Find each line in the records below that contains the word "button", and copy it out.

*** Records provided

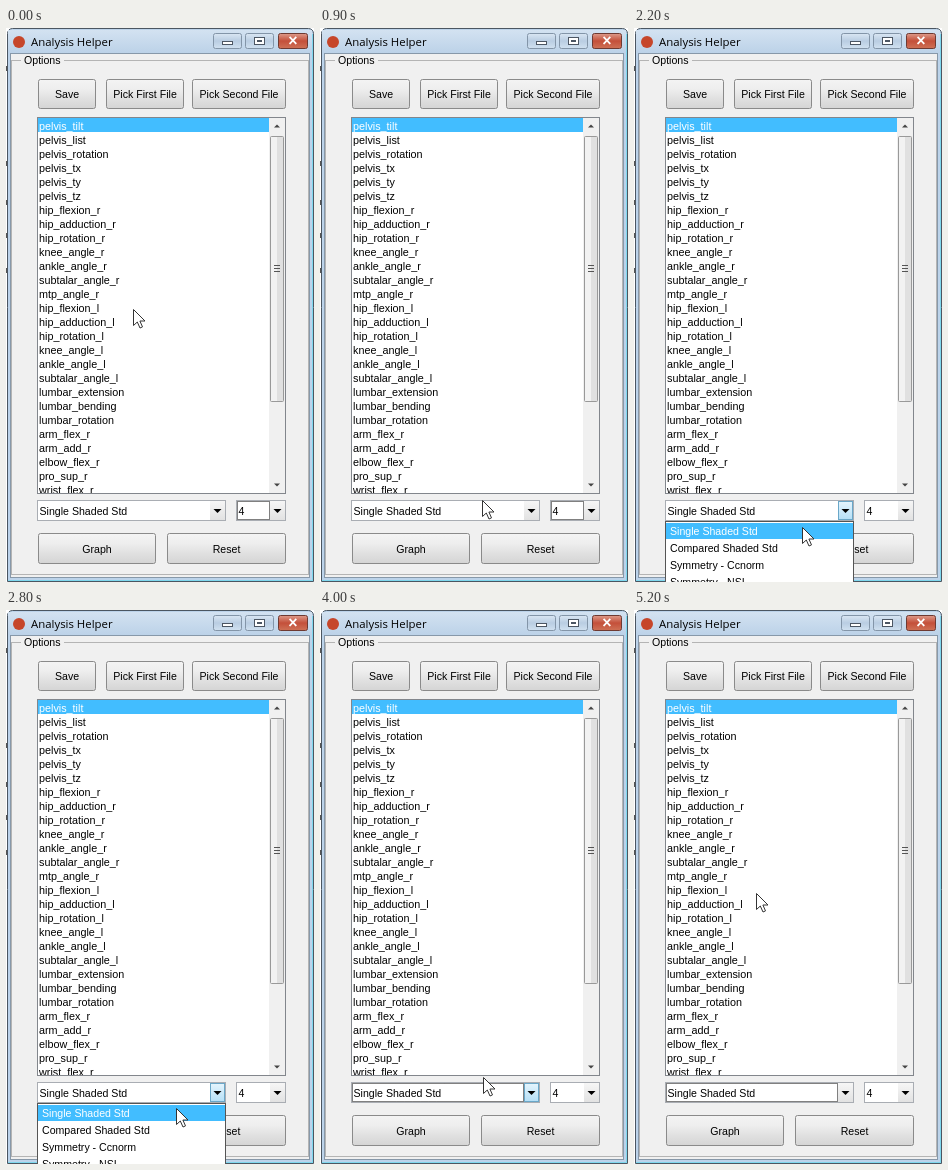
Write an HTML page with a canvas that moves like this. It is 308 px wide and 554 px high and loops after 5300 ms.

```html
<!DOCTYPE html>
<html lang="en">
<head>
<meta charset="utf-8">
<title>Analysis Helper</title>
<style>
html, body { margin: 0; height: 100%; overflow: hidden; background: #fff }
canvas { display: block }
</style>
</head>
<body>
<canvas id="stage" width="308" height="554"></canvas>
<script>
const c = document.getElementById('stage').getContext('2d');
const LOOP = 5300, STEP = 100, OPEN = 1300, CLOSE = 3000, LEAVE = 4200;
const BLUE = '#42bdff', FAMILY = '"Liberation Sans", Arial, sans-serif';
const UI = '10.6px ' + FAMILY, LIST = '10.8px ' + FAMILY;
const rows = `pelvis_tilt pelvis_list pelvis_rotation pelvis_tx pelvis_ty pelvis_tz
hip_flexion_r hip_adduction_r hip_rotation_r knee_angle_r ankle_angle_r subtalar_angle_r
mtp_angle_r hip_flexion_l hip_adduction_l hip_rotation_l knee_angle_l ankle_angle_l
subtalar_angle_l lumbar_extension lumbar_bending lumbar_rotation arm_flex_r arm_add_r
elbow_flex_r pro_sup_r wrist_flex_r`.split(/\s+/);
const choices = ['Single Shaded Std', 'Compared Shaded Std', 'Symmetry - Ccnorm', 'Symmetry - NSI'];

// Pointer tip: time, x, y
const path = [
  [0, 127, 281], [500, 158, 500], [700, 163, 498], [900, 162, 472], [1200, 166, 482],
  [1400, 167, 484], [1800, 168, 494], [2200, 168, 499], [2800, 170, 498], [3100, 172, 482],
  [3500, 171, 482], [4000, 163, 467], [4200, 160, 462], [4700, 141, 386], [5200, 122, 283]
];

function rect(x, y, w, h, fill, stroke) {
  c.fillStyle = fill;
  c.fillRect(x, y, w, h);
  if (stroke) {
    c.strokeStyle = stroke;
    c.strokeRect(x + .5, y + .5, w - 1, h - 1);
  }
}

function rounded(x, y, w, h, radius, fill, stroke) {
  c.beginPath();
  c.roundRect(x + .5, y + .5, w - 1, h - 1, radius);
  c.fillStyle = fill;
  c.fill();
  c.strokeStyle = stroke;
  c.stroke();
}

function shade(y, h, ...colors) {
  const g = c.createLinearGradient(0, y, 0, y + h);
  colors.forEach((color, i) => g.addColorStop(i / (colors.length - 1), color));
  return g;
}

function text(s, x, y, fill = '#000', align = 'left', font = UI) {
  c.font = font;
  c.textAlign = align;
  c.fillStyle = fill;
  c.fillText(s, x, y);
}

function poly(points, fill, stroke) {
  c.beginPath();
  points.forEach(([x, y]) => c.lineTo(x, y));
  c.closePath();
  c.fillStyle = fill;
  c.fill();
  if (stroke) {
    c.strokeStyle = stroke;
    c.stroke();
  }
}

function arrow(x, y, size, fill, up = 1) {
  const h = size / 2 * up;
  poly([[x - size, y - h], [x + size, y - h], [x, y + h]], fill);
}

function button(label, x, y, w, h) {
  rounded(x, y, w, h, 2, shade(y, h, '#f4f4f4', '#eeeeee', '#e0e0e0', '#d4d4d4'), '#8a8a8a');
  text(label, x + w / 2, y + h / 2 + 4, '#000', 'center');
}

function combo(label, x, w, focused, active) {
  rect(x, 472, w, 21, '#fff', '#a9adb3');
  text(label, x + 2.5, 487);
  if (active) rect(x + w - 16, 473, 15, 19, shade(473, 19, '#e6f5fd', '#b4dff6'), '#6aa7c8');
  else rect(x + w - 16, 473, 15, 19, shade(473, 19, '#f6f6f6', '#e2e2e2'));
  arrow(x + w - 8.5, 483, 4, '#000');
  if (focused) {
    c.setLineDash([1, 1]);
    c.strokeStyle = '#000';
    c.strokeRect(x + 1.5, 473.5, w - 18, 18);
    c.setLineDash([]);
  }
}

function drawWindow() {
  rect(0, 0, 308, 554, '#fff');
  [38, 133, 172, 205, 240].forEach(y => rect(0, y, 1, 5, '#555'));
  rounded(1, 0, 307, 554, [5, 5, 0, 0], '#bcd3ea', '#4b5661');
  rect(2, 2, 304, 23, shade(2, 23, '#d3e2f1', '#bcd2e8'));
  rect(306, 6, 1, 547, '#7fd8ee');
  rect(2, 552, 305, 1, '#7fd8ee');
  rect(4, 25, 300, 525, '#f0f0f0', '#8798a9');

  c.beginPath();
  c.arc(13, 14, 6, 0, 7);
  c.fillStyle = '#c6462a';
  c.fill();
  text('Analysis Helper', 25, 18, '#000', 'left', '11.4px "Open Sans", sans-serif');

  const face = shade(5, 16, '#dce8f4', '#b9cde2', '#d2e2f1');
  rounded(207, 5, 29, 16, 2, face, '#8395a8');
  rounded(239, 5, 29, 16, 2, face, '#8395a8');
  rounded(272, 5, 30, 16, 2, shade(5, 16, '#e0a090', '#c4503a', '#cf7458'), '#6e3a32');
  rect(216, 13, 11, 4, '#fff', '#4c5663');
  rect(248, 9, 11, 8, '#fff', '#4c5663');
  rect(251, 12, 5, 2, '#b9cbde', '#4c5663');
  text('×', 287, 18, '#fff', 'center', 'bold 16px ' + FAMILY);

  c.strokeStyle = '#b4b4b4';
  c.strokeRect(5.5, 32.5, 297, 514);
  rect(15, 28, 43, 9, '#f0f0f0');
  text('Options', 18, 36);

  button('Save', 32, 51, 58, 30);
  button('Pick First File', 100, 51, 78, 30);
  button('Pick Second File', 186, 51, 94, 30);
  button('Graph', 32, 505, 118, 31);
  button('Reset', 161, 505, 119, 31);
}

function drawList() {
  rect(31, 89, 249, 377, '#fff', '#82868c');
  rect(32, 90, 231, 14, BLUE);
  c.save();
  c.beginPath();
  c.rect(32, 90, 231, 375);
  c.clip();
  rows.forEach((row, i) => text(row, 33, 102 + 14 * i, i ? '#000' : '#fff', 'left', LIST));
  c.restore();

  rect(263, 90, 16, 375, '#f0f0f0');
  arrow(271, 98, 3, '#444', -1);
  arrow(271, 457, 3, '#444');
  rounded(264, 108, 14, 266, 1, '#e0e0e0', '#999');
  rect(265, 109, 6, 264, '#f2f2f2');
  [237, 240, 243].forEach(y => rect(268, y, 6, 1, '#555'));
}

function drawChoices() {
  rect(31, 493, 189, 70, '#fff', '#555');
  rect(32, 495, 187, 16, BLUE);
  choices.forEach((s, i) => text(s, 36, 507 + 17 * i, i ? '#000' : '#fff'));
}

function drawPointer(t) {
  const next = path.findIndex(k => k[0] > t);
  const b = next < 0 ? path.at(-1) : path[next];
  const a = next < 0 ? b : path[next - 1];
  const p = a === b ? 0 : (t - a[0]) / (b[0] - a[0]);
  const x = a[1] + (b[1] - a[1]) * p, y = a[2] + (b[2] - a[2]) * p;
  poly([[0, 0], [0, 16], [3.8, 12.5], [6.5, 18.5], [9, 17.4], [6.4, 11.5], [11.5, 11.5]]
    .map(([dx, dy]) => [x + dx + .5, y + dy + .5]), '#fff', '#333');
}

function frame(now) {
  const t = Math.floor(now % LOOP / STEP) * STEP;
  drawWindow();
  drawList();
  combo(choices[0], 31, 189, t >= CLOSE, t >= OPEN && t < LEAVE);
  combo('4', 230, 50, t < OPEN, false);
  if (t >= OPEN && t < CLOSE) drawChoices();
  drawPointer(t);
  requestAnimationFrame(frame);
}

requestAnimationFrame(frame);
</script>
</body>
</html>
```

******

# [Result below]
function button(label, x, y, w, h) {
  button('Save', 32, 51, 58, 30);
  button('Pick First File', 100, 51, 78, 30);
  button('Pick Second File', 186, 51, 94, 30);
  button('Graph', 32, 505, 118, 31);
  button('Reset', 161, 505, 119, 31);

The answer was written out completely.